Synthetic Aperture Radar
The details of how this impressive technology works are a bit beyond this post but the ultimate result is that this sensor can “see” through cloud cover, foliage, even structures. Since it uses a lot of power, it’s currently on large aircraft and satellites and primarily used to do assessments and monitoring of ice caps, earthquakes, resource monitoring, intelligence acquisition etc.
Multi and Hyper Spectral
Multispectral imaging such as NDVI or Normalized Difference Vegetation Indexing is used in precision agriculture. These sensors read bands of frequencies reflected off the surface below and crunch that data through software programs. This data provides insights into crop health, land management and hundreds of applications outside of agriculture like ecology, oil and gas, oceanography and atmospheric studies.
Chemical/Biological “Sniffer” Sensors
Using spectrometers, drones can detect airborne biological information for atmospheric analysis, helping meteorologists make better forecasts. Through the aid of algorithms, these sensors can also detect abnormalities in the cases of chemical attacks or gas leaks.
Covering everything from spraying pesticides to dropping off your Amazon order, releasable payloads are a huge opportunity. Think Hunger Games style parachuting supplies or aid to people in need. However, regulatory bodies are understandably restrictive when it comes to dropping things from aircraft. Once safe and reliable systems enable beyond visual line of sight flying and clean releases, we can expect to see this side of the industry grow beyond the current applications into areas like aerial pharmacies.
Providing asset and inventory tracking, airborne RFID scanners allow drones to scan areas in a repeatable, cost-effective manner. Anything you’ve attached your tags to can be traced by simply flying overhead.
Similar to RFID scanners, drones can pick up on and follow tagged equipment, people or assets. New technology even allows tracking via camera image, rather than needing to provide a pre-established tag. Although there are limitations, this is a promising avenue for the future.
Although there are some extra requirements before you’re allowed to sling a laser around the skies, laser payloads like LiDAR enable surface mapping through foliage, clouds and ground cover
What did we forget? What payload technology gets you most excited about the future of drones?
There’s a Canadian Aviation Regulation that says all UAV flights need to have an SFOC or Special Flight Operations Certificate.
602.41 No person shall operate an unmanned air vehicle in flight except in accordance with a special flight operations certificate or an air operator certificate.
To allow some low-risk fights to happen without needing to apply for and receive an SFOC, Transport Canada created two sets of exemption requirements – one for aircraft under 1kg and one for aircraft 1kg-25kg. Each list contains a set of requirements that, if all can be abided by, allow the flight to take place without needing prior approval from TC.
To fly under the exemptions, it’s first important to read the actual exemption documents rather than just the accompanying infographics.
Click here for Transport Canada’s Infographic
While all the exemptions are important, the few that typically trip people up are

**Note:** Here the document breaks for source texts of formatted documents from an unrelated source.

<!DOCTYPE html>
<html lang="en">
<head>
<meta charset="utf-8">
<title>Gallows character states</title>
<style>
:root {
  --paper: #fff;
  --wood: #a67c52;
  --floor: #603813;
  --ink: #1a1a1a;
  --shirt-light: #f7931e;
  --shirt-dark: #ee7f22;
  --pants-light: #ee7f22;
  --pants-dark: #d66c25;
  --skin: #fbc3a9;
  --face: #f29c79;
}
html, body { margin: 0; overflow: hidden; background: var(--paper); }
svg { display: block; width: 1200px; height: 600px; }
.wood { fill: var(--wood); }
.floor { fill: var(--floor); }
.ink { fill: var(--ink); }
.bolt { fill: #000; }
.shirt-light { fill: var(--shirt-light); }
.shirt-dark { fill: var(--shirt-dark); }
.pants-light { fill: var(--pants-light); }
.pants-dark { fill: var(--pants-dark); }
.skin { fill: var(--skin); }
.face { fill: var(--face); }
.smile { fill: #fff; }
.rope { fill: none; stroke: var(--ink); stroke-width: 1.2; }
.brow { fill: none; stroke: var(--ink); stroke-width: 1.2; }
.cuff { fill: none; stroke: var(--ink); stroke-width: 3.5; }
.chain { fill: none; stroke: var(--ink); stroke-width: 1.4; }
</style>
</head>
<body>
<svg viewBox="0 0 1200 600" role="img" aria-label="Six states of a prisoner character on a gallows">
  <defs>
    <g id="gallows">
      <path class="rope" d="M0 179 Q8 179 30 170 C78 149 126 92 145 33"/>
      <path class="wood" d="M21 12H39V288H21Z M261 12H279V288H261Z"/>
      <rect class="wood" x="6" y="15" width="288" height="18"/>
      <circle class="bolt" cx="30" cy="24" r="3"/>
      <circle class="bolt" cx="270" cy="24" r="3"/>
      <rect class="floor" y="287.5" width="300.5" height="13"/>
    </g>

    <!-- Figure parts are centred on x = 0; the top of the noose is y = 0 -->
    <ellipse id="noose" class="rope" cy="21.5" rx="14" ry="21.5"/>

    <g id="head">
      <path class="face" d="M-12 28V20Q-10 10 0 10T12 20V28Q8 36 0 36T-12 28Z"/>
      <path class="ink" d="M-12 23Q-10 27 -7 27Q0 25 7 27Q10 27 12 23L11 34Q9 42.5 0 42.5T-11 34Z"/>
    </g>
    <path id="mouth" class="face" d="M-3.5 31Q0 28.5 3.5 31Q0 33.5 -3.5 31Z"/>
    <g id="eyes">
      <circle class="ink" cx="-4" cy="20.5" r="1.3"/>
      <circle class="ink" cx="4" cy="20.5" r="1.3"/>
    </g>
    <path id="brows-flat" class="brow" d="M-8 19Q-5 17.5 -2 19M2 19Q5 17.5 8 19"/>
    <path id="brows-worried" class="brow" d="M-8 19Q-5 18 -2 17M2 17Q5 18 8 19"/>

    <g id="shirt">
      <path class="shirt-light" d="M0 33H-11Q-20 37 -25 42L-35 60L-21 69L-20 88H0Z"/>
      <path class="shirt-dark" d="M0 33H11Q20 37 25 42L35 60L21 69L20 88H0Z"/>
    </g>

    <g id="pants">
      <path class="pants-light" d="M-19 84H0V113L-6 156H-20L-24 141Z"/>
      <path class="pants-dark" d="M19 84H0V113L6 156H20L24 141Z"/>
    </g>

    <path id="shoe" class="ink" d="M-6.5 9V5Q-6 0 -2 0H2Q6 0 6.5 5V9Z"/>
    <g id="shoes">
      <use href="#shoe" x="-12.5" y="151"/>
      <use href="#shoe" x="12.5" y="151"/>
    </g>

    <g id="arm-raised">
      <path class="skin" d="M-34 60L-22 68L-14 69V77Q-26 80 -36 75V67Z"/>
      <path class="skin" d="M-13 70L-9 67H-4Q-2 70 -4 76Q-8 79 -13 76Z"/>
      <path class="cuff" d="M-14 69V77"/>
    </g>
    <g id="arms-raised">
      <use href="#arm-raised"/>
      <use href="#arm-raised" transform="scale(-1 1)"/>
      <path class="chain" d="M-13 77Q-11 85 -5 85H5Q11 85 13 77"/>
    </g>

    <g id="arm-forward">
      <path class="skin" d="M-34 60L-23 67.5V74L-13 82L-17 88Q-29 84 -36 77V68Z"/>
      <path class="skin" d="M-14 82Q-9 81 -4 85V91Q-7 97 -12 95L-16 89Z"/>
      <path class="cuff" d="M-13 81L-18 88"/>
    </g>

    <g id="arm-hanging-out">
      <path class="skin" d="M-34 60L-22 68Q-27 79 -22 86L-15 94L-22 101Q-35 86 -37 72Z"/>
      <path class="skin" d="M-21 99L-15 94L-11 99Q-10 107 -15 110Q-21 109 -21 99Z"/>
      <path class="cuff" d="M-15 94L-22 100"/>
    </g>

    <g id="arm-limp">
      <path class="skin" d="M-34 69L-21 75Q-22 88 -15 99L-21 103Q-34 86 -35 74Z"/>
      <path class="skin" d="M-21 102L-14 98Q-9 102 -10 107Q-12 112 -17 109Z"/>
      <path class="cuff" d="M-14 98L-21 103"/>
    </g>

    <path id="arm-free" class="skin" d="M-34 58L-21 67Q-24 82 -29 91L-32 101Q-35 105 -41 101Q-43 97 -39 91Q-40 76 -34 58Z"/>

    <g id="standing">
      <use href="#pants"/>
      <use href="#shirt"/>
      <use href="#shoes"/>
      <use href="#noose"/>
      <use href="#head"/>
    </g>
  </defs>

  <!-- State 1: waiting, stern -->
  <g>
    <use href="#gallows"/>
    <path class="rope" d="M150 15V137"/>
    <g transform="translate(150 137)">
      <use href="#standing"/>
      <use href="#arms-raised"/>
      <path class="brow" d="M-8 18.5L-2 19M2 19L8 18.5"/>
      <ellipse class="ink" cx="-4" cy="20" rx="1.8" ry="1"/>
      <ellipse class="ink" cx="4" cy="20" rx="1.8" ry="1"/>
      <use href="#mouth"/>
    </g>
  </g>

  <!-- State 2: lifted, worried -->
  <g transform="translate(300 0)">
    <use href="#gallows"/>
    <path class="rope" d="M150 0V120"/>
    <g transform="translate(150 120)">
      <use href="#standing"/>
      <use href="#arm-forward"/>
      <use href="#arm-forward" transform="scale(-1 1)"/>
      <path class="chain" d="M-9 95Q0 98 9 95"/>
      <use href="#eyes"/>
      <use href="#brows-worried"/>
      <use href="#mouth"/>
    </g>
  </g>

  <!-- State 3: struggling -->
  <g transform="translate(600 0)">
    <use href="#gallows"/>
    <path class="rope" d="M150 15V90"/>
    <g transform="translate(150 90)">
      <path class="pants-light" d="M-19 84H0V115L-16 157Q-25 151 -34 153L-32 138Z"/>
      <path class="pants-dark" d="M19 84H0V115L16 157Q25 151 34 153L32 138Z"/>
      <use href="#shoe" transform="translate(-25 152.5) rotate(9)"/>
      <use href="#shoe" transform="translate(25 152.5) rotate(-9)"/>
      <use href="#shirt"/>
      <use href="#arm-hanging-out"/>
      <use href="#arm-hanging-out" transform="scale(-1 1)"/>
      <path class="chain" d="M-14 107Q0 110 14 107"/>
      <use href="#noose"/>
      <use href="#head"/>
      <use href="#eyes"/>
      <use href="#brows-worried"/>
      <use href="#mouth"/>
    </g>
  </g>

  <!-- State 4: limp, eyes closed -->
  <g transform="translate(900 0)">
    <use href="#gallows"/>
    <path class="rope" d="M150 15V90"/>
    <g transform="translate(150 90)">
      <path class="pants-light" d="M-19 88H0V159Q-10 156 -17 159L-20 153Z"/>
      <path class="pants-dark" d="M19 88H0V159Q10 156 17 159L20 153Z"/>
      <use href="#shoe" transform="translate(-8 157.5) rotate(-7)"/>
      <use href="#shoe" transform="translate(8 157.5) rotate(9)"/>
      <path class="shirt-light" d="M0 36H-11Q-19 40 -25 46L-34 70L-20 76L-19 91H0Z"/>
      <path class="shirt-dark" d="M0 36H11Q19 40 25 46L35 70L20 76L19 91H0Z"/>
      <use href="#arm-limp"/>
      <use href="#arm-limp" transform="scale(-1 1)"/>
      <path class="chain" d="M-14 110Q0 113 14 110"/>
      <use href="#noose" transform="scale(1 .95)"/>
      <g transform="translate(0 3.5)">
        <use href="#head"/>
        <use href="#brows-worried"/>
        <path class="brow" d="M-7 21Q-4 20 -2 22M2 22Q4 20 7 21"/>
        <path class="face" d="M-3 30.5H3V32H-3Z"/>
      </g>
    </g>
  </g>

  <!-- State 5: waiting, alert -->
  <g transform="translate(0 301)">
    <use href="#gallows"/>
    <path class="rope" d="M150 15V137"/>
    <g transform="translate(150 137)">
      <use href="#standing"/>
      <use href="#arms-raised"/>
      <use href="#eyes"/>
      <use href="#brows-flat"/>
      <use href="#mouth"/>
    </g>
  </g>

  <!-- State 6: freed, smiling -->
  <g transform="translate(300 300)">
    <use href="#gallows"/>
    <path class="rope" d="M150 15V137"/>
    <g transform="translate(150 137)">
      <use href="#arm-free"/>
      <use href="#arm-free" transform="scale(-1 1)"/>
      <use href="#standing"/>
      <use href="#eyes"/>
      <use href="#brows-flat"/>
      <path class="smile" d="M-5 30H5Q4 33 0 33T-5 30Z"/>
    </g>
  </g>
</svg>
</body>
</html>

– Aerodrome distances
Once you’re sure you’re good to go under the exemptions, let TC know that you’re going to fly using the notification form. You don’t need to hear back from them before you go but they are using this information to get some stats on who is flying, how often and where. As well as probably checking to make sure people aren’t missing key pieces of the requirements.
So to recap:
1. Figure out the weight of your aircraft
2. Read the exemption requirements appropriate for the weight
3. Take any necessary steps to abide by the exemptions (training, etc)
4. Complete the notification form
5. Go flying!
If you find you’re unable to fly under an exemption, stay tuned for an upcoming blog post on the SFOC process and or check out the one about the future of drone regs in Canada.